* WORK TASK
Across the entries below, tally every line that holds the word "pale". Give only the tally.

* Recorded data
- - - - -

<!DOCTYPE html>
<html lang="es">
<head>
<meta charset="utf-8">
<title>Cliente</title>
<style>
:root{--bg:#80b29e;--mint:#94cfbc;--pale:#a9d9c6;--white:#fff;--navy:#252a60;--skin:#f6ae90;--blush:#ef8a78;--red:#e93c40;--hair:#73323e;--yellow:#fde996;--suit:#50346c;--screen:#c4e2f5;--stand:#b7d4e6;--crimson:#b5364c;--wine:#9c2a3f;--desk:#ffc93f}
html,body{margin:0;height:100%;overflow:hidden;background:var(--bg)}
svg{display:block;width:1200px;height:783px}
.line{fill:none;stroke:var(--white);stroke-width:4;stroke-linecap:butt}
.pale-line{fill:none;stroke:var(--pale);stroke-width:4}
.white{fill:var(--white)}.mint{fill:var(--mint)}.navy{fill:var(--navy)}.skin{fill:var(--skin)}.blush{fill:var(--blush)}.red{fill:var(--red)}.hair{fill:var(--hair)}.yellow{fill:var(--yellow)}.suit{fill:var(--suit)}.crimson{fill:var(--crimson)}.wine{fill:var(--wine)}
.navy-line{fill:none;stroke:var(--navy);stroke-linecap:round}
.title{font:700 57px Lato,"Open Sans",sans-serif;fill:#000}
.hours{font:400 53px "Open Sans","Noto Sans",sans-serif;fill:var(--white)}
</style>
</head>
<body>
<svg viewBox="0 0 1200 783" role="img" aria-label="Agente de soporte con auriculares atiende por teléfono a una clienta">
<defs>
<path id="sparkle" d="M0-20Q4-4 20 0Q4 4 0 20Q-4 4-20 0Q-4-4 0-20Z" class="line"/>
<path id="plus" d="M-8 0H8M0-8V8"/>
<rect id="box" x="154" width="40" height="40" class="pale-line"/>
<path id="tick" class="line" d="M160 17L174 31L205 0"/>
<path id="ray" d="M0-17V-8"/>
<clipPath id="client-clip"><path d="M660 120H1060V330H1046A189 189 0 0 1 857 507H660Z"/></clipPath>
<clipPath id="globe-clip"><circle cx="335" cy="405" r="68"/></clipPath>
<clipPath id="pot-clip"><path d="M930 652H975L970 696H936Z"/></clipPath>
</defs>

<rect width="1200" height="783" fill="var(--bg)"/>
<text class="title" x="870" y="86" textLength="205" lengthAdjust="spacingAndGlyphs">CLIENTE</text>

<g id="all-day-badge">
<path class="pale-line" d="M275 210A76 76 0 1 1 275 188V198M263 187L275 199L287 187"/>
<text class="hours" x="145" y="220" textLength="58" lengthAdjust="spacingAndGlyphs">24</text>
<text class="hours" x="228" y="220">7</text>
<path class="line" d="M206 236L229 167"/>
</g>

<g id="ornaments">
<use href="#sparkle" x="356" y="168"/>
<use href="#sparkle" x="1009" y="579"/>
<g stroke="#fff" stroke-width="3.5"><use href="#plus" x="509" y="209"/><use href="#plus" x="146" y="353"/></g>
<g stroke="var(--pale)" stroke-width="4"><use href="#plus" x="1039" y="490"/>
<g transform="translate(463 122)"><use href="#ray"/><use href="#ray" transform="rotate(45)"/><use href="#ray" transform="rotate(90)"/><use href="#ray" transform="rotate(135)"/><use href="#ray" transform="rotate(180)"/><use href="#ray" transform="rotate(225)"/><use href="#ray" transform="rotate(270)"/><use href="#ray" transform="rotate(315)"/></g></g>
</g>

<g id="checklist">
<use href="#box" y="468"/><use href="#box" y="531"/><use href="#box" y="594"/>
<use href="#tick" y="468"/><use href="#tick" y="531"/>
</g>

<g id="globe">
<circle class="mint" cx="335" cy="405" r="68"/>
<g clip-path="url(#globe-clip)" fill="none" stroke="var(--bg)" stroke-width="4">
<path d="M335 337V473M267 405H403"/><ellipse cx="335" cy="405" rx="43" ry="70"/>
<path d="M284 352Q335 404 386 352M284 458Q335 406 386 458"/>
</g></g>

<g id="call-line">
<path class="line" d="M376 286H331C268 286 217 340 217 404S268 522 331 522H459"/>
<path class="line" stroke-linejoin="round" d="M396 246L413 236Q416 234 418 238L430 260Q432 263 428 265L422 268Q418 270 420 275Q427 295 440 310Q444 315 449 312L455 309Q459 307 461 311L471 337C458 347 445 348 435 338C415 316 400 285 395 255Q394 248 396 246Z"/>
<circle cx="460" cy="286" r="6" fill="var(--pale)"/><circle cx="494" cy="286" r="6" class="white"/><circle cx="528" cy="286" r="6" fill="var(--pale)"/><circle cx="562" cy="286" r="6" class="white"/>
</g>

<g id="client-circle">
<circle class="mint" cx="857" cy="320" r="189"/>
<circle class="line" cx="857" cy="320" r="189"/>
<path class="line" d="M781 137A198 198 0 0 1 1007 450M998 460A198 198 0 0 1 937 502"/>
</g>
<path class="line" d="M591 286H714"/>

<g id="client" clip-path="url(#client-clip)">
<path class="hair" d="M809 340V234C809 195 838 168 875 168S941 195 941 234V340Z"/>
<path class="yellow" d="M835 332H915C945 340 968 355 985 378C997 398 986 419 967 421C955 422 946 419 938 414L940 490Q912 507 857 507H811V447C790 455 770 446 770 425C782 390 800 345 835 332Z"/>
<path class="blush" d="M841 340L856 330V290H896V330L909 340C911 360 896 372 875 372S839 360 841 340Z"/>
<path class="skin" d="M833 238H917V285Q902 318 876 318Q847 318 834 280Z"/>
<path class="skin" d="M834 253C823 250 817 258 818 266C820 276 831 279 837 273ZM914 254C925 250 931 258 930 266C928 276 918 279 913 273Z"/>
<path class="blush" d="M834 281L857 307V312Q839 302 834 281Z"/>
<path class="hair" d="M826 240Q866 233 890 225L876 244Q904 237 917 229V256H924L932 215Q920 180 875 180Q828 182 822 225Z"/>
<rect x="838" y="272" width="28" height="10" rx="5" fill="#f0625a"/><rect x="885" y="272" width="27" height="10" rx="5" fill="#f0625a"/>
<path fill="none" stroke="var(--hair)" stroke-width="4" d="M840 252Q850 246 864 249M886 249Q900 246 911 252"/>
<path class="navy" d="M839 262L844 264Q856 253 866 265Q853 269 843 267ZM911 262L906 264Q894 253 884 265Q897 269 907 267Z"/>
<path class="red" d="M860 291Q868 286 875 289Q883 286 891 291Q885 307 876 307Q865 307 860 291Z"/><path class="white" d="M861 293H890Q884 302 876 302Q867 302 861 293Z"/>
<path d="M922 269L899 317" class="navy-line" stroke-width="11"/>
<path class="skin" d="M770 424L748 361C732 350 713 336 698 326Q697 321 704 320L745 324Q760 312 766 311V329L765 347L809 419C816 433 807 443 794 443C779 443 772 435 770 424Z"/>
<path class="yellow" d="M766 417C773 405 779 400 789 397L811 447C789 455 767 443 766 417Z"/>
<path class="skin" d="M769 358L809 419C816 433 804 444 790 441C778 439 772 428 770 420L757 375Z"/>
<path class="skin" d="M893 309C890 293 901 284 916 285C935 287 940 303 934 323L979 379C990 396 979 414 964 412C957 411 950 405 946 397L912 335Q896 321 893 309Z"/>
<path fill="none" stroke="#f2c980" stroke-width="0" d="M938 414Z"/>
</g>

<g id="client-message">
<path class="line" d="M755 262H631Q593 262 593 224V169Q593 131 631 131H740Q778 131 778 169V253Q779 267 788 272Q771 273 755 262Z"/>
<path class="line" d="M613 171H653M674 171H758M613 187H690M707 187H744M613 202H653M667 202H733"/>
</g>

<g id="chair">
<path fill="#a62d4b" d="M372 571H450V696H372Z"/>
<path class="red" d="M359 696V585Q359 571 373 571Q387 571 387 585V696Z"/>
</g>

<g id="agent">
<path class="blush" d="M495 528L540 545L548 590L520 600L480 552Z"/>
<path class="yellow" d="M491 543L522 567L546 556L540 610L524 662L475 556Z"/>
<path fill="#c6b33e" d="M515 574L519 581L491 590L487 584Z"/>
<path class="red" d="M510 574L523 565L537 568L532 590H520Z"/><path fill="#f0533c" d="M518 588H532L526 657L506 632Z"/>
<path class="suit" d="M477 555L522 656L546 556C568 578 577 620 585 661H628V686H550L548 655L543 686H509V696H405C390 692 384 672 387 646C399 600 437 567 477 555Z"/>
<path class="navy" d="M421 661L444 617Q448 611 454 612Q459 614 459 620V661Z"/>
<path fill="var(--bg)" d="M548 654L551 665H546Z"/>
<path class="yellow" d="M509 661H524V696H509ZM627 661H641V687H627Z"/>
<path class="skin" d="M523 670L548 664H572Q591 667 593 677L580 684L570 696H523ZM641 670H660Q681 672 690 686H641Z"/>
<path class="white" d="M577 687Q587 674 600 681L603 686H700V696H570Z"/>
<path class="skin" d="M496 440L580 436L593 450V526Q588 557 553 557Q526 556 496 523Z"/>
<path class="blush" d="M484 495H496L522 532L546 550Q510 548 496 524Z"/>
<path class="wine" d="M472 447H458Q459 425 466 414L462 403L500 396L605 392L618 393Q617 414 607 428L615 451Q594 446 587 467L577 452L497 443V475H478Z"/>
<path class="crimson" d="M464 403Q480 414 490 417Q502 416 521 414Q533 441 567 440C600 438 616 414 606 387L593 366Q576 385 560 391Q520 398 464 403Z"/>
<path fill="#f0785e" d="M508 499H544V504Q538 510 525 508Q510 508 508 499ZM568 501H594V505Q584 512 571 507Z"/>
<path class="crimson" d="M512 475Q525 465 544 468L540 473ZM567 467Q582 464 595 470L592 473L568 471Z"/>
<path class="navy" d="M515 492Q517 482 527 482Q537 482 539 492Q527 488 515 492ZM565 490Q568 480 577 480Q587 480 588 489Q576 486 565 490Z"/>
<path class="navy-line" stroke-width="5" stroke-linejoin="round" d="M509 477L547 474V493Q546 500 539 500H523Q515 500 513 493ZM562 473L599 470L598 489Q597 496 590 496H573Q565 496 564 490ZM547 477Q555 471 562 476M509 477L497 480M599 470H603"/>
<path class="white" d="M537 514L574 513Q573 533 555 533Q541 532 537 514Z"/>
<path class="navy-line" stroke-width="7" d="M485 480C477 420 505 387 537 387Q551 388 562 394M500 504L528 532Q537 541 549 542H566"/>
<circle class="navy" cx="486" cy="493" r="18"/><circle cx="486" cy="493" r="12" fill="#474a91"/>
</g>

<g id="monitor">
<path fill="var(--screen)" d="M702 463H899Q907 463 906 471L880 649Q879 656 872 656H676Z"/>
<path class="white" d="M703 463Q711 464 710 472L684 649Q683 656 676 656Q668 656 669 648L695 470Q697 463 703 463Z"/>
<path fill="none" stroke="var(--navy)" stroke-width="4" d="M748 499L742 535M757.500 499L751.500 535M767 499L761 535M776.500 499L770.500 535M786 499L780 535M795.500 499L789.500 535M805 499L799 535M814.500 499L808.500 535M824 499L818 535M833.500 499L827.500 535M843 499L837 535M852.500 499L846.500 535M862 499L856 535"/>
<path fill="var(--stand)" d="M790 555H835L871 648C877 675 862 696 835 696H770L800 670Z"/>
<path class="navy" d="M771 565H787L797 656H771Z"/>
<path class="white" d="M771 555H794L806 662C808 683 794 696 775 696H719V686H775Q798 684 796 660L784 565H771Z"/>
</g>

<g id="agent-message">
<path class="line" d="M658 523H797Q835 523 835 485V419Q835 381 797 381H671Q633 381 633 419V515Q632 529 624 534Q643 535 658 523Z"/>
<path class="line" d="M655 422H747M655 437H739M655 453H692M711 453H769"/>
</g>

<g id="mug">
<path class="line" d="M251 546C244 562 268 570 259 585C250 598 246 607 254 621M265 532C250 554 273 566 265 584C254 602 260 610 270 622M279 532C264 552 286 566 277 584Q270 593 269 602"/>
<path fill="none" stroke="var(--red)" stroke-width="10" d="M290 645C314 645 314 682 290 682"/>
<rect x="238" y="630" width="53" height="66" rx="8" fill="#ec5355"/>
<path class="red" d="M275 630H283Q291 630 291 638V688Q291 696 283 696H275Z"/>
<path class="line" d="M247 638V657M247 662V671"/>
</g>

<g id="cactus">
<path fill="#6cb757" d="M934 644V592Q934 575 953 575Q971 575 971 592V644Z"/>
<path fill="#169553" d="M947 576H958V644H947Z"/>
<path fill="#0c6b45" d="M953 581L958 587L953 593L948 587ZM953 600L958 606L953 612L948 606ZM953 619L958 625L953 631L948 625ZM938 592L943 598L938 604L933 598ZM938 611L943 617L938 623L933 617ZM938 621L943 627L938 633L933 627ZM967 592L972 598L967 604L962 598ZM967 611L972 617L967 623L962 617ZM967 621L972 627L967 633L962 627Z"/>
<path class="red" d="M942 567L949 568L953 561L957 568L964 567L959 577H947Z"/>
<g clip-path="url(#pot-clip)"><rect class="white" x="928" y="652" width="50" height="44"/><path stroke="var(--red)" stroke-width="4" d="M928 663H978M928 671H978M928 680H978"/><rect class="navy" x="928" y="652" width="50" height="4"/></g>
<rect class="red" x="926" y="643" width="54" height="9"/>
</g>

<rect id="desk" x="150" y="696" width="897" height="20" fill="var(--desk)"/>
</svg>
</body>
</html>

- - - - -

* RESULT OF THE TASK
6